Situation With Russian ETFs Highlights A Bid Risk

As the world watches Russian troops attack Ukraine, global leaders impose sanctions on Russia, as opposed to sending military personnel to assist the Ukrainian people with repelling Russian forces. Over the long term, these sanctions may impose more damage on Russia and the companies that lay within its borders than troops perhaps could. It is unknown, though, at this time, what the total economic toll of these sanctions will be on Russia and its economy; however, most analysts feel it will be substantial.

But what may be more destructive long-term for Russia is not what is happening to the country today but what may not happen to Russia in the future, new development and investing. The Russian stock market shut down shortly after Russian troops entered Ukraine. But not only did Russian stocks stop trading in Russia, but also in the US and other markets worldwide. Furthermore, countless foreign businesses that had operations in Russia have pulled out and no longer operate their stores, shops, and factories in the country.

So, both the individual business investments have walked away from Russia, and the world financial markets have essentially cut Russia off from capital. This lack of capital both from the smaller individual standpoint and the larger global point of view, could put Russia in a tight spot in years to come as the country and its businesses may struggle to grow and re-invest in themselves without the support of foreign investment.

Obviously, anyone who owned stock in Russian companies prior to the invasion of Ukraine is probably not in a good spot right now either. Whether it was through individual stock holdings or funds like the VanEck Russia ETF (RSX), the iShares MSCI Russia ETF (ERUS), or hopefully not the Direxion Daily Russia Bull 2X ETF (RUSL), which no longer trades and could have put some investors in some serious pain since it is a leveraged product. Not only does the RUSL no longer trade, but all Russian ETFs are currently suspended, leaving investors in the dark in terms of how and when they may be able to get their money out of these products.

While the situation in Russia is unique in terms of it being a larger market to invest in, it shut down its capital markets during this time of distress, let alone the rest of the world, restricting the trading of Russian assets.

However, investors need to remember that whether it's investing in small, medium, large, developed nations, or undeveloped nations, things happen, and sometimes the markets you own assets in are not open to trade.

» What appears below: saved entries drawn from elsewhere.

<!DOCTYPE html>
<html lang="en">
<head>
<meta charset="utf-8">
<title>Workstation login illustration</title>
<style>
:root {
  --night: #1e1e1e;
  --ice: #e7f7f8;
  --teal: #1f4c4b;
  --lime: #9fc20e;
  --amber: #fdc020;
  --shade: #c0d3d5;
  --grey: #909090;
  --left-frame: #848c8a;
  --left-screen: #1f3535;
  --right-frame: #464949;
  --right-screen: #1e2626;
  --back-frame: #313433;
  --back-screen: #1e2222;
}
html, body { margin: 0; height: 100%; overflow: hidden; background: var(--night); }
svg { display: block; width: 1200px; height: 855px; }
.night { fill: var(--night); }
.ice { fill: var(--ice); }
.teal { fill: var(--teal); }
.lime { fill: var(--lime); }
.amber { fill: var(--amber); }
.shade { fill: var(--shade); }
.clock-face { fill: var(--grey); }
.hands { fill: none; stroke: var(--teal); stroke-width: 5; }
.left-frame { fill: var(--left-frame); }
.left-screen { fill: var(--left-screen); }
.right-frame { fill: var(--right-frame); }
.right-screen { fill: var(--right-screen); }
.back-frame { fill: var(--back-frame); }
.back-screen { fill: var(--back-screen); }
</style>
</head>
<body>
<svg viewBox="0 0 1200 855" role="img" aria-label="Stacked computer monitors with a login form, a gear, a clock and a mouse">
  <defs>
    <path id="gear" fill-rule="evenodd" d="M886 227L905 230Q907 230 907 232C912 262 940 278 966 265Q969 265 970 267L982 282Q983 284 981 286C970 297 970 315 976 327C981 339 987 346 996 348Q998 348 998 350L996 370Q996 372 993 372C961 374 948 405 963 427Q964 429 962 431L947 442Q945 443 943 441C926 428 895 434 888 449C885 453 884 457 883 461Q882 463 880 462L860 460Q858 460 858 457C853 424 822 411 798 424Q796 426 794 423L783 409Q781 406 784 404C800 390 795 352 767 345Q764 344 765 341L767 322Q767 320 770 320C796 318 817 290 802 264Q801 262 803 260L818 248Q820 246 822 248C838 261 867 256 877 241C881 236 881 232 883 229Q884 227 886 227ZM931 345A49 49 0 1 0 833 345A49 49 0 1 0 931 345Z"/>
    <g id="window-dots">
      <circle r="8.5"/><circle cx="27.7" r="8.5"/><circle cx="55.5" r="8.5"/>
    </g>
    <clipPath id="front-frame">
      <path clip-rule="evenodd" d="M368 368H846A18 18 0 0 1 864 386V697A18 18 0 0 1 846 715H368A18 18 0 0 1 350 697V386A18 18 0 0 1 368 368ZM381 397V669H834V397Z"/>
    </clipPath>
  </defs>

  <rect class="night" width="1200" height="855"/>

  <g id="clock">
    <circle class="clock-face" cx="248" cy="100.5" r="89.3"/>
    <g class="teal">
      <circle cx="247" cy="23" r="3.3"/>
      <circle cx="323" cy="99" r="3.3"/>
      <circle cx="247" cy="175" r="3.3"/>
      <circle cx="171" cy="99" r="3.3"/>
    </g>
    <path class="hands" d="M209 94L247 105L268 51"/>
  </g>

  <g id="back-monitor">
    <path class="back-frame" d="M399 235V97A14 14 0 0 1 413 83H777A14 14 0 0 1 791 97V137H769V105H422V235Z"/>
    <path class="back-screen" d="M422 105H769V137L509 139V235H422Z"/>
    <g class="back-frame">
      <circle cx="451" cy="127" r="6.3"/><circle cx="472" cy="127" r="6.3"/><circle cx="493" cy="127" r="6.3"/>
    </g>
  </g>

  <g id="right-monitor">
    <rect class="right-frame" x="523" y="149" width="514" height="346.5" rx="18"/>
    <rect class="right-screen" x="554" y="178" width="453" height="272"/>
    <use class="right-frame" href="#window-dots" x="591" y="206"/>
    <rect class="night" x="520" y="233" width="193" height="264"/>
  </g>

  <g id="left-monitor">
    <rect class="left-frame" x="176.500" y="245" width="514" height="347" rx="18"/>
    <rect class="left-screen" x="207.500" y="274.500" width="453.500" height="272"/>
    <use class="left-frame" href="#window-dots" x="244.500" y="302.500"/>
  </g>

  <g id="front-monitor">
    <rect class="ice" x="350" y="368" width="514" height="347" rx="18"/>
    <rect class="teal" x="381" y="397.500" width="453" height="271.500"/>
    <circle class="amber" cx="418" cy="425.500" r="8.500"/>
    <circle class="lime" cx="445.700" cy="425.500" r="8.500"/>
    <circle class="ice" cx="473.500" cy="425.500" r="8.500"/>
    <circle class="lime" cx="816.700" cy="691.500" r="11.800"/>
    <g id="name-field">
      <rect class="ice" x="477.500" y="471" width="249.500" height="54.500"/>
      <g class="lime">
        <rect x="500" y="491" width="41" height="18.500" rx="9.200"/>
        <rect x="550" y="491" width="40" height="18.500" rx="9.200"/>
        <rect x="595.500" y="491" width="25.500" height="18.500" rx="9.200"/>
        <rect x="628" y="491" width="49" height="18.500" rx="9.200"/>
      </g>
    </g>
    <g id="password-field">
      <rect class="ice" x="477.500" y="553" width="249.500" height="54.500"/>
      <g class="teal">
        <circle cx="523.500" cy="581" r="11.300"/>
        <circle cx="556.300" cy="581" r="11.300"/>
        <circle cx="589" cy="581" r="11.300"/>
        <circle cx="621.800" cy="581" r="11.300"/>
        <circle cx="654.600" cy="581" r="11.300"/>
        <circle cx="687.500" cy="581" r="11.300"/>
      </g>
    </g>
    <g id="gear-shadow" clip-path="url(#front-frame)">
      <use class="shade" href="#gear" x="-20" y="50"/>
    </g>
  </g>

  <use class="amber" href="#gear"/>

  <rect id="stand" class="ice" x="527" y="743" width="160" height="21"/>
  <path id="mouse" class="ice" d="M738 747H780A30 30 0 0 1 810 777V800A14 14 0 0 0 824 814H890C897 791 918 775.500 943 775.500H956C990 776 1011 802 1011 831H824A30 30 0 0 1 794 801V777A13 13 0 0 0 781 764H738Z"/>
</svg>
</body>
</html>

Just recently, many US investors went through some situations with Chinese stocks, which were being delisted. While not all Chinese stocks were removed from US markets, some still have been.

From time to time, even the strongest markets in the world have events occur that cause certain markets to close for a few days or weeks. The terrorist attacks on 9-11 caused the New York Stock Exchange to close for a few days.

But, the closure of an exchange usually isn’t the worst part, it’s the following day when that exchange opens, and prices fall through the floor as everyone rushes to the door and access their capital. With Russia, their stocks and the ETFs that follow them have already been crushed. Although they still are not at zero yet, so they could fall even further when they begin trading once again.

I wanted to highlight all of this to remind investors that just because you own stocks in top companies or top regions of the world, things still happen. At some point, you may want to access your capital but not be able to because a world event is occurring and the US market is closed. Perhaps though, even more so than that, is the idea that when you are investing internationally, you should diversify your international investments through the use of regional and demographic funds that own, say, all of Africa or South America, not just Brazil or Egypt. This way, if something does occur, you aren’t looking at a 100% loss, maybe just a slight haircut if you are lucky.

Nothing about investing is 100%, so you should always attempt to put as many risk management techniques to use as you can.

Matt Thalman Contributor - ETFs
Follow me on Twitter @mthalman5513

Disclosure: This contributor did not hold a position in any investment mentioned above at the time this blog post was published. This article is the opinion of the contributor themselves. The above is a matter of opinion provided for general information purposes only and is not intended as investment advice. This contributor is not receiving compensation (other than from for their opinion.